Interviews with Taliban fighters and commanders suggest that a mix of interests sustains Taliban–Al Qaeda links, including material reciprocity, camaraderie and legitimacy concerns.
Many of these links are individual rather than institutional, and the nature of these relationships varies across the movement.
The Taliban leadership has been unwilling to confront or overtly act against Al Qaeda or other groups. Seeing Al Qaeda as a severely diminished force, the Taliban are confident that they can keep it in check.
Now that the Taliban have taken power in Afghanistan, a rethink of the international community’s approach on this issue is urgently required. Understanding the group’s interests, constraints and pressure points is essential.

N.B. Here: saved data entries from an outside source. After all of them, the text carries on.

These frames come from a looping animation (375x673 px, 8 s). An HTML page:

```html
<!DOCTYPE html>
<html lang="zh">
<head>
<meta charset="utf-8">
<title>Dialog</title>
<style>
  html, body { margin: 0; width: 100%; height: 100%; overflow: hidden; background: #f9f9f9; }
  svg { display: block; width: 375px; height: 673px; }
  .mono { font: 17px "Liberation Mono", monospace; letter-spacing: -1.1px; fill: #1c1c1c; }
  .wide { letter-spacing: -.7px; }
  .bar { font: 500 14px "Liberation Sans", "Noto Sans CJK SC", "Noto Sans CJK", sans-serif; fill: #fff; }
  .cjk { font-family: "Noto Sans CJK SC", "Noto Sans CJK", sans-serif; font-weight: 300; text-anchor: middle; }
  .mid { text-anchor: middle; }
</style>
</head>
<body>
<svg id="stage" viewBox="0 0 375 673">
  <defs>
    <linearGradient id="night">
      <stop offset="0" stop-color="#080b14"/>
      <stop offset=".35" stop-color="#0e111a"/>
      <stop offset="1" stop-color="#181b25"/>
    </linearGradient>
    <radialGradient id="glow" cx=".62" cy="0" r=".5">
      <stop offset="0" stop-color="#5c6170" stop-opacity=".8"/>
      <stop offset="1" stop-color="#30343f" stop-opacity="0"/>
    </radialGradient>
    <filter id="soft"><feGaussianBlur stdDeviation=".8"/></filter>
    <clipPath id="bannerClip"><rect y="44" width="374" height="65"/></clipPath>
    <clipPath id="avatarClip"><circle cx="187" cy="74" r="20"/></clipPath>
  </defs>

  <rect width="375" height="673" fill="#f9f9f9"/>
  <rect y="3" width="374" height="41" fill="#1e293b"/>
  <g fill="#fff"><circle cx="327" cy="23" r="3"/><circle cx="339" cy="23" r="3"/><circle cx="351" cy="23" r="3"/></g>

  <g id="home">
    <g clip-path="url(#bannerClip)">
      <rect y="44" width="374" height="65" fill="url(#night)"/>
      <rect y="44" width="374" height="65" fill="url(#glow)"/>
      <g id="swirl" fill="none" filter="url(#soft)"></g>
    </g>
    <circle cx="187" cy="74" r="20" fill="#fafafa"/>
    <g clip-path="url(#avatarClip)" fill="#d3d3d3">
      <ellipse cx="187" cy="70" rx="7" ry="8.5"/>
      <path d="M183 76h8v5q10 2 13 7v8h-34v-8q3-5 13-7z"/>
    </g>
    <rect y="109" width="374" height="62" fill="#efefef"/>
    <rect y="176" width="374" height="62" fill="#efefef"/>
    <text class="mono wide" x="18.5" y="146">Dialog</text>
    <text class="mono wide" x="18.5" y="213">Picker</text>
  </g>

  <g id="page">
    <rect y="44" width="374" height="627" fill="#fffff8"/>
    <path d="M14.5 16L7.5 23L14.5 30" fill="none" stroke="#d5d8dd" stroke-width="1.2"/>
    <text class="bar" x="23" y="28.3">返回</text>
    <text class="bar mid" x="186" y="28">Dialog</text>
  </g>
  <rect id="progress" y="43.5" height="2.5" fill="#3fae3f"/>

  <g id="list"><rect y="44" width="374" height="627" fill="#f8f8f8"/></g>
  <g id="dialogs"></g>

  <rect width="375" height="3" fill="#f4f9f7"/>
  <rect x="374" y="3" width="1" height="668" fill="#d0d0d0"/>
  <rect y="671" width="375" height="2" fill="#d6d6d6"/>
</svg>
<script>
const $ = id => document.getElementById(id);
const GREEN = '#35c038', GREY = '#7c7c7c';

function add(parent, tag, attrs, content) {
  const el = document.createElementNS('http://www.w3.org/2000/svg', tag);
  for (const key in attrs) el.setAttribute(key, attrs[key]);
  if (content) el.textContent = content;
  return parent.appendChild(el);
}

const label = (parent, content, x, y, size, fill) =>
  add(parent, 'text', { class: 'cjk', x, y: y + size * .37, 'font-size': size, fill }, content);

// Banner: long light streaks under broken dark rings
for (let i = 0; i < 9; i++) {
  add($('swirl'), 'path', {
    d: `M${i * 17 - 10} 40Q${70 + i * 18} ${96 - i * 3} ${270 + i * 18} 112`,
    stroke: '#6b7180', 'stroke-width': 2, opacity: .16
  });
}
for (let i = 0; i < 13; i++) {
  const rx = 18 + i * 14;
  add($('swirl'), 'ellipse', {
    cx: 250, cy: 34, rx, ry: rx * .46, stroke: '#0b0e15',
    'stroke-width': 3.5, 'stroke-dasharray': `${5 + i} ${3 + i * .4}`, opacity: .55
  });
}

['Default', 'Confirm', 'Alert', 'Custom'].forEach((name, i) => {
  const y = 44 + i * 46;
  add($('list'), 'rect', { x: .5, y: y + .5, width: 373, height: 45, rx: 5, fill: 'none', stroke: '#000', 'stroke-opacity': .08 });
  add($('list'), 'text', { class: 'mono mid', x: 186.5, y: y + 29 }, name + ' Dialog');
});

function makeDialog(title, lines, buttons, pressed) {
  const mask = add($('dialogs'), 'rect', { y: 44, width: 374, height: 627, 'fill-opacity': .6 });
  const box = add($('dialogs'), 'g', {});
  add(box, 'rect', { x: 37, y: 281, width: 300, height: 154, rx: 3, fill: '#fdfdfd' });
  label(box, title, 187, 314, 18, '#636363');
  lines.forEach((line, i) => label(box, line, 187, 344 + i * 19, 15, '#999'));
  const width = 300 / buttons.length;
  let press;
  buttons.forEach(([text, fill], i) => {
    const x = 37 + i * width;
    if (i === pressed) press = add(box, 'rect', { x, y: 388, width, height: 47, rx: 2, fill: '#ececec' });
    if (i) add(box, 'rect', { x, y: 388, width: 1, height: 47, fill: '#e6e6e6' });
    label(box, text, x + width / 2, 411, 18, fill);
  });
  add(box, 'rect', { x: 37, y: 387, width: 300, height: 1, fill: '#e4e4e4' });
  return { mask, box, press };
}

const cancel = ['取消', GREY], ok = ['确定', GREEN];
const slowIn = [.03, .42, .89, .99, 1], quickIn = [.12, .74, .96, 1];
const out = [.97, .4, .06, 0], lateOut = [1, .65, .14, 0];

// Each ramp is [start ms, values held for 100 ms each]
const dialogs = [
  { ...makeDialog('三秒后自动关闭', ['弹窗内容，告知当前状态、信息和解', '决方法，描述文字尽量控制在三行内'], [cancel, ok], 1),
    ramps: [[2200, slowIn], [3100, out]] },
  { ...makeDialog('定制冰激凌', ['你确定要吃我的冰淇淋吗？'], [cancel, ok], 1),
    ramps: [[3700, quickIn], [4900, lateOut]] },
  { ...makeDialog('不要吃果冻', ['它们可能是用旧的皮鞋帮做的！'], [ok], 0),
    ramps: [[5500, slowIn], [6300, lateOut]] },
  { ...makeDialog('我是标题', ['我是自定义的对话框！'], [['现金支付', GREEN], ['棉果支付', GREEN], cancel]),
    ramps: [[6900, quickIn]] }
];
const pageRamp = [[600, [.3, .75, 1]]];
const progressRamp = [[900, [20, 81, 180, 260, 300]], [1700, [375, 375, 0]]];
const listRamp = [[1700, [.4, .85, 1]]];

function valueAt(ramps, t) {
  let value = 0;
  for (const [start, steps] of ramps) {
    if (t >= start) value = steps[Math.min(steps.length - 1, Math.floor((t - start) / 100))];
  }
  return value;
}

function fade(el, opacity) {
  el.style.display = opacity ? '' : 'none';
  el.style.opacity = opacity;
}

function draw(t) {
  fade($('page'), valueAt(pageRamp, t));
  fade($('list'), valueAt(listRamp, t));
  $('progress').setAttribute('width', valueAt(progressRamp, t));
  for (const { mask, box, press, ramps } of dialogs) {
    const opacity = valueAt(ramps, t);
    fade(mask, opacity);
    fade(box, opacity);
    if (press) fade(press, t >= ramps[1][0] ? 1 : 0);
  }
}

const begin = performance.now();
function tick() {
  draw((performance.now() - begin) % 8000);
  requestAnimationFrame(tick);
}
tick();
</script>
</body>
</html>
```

This working paper is an output of the Centre for the Study of Armed Groups at ODI. The Centre provides rigorous analysis, tailored solutions and a safe space in which to discuss the challenges of understanding and engaging with armed groups.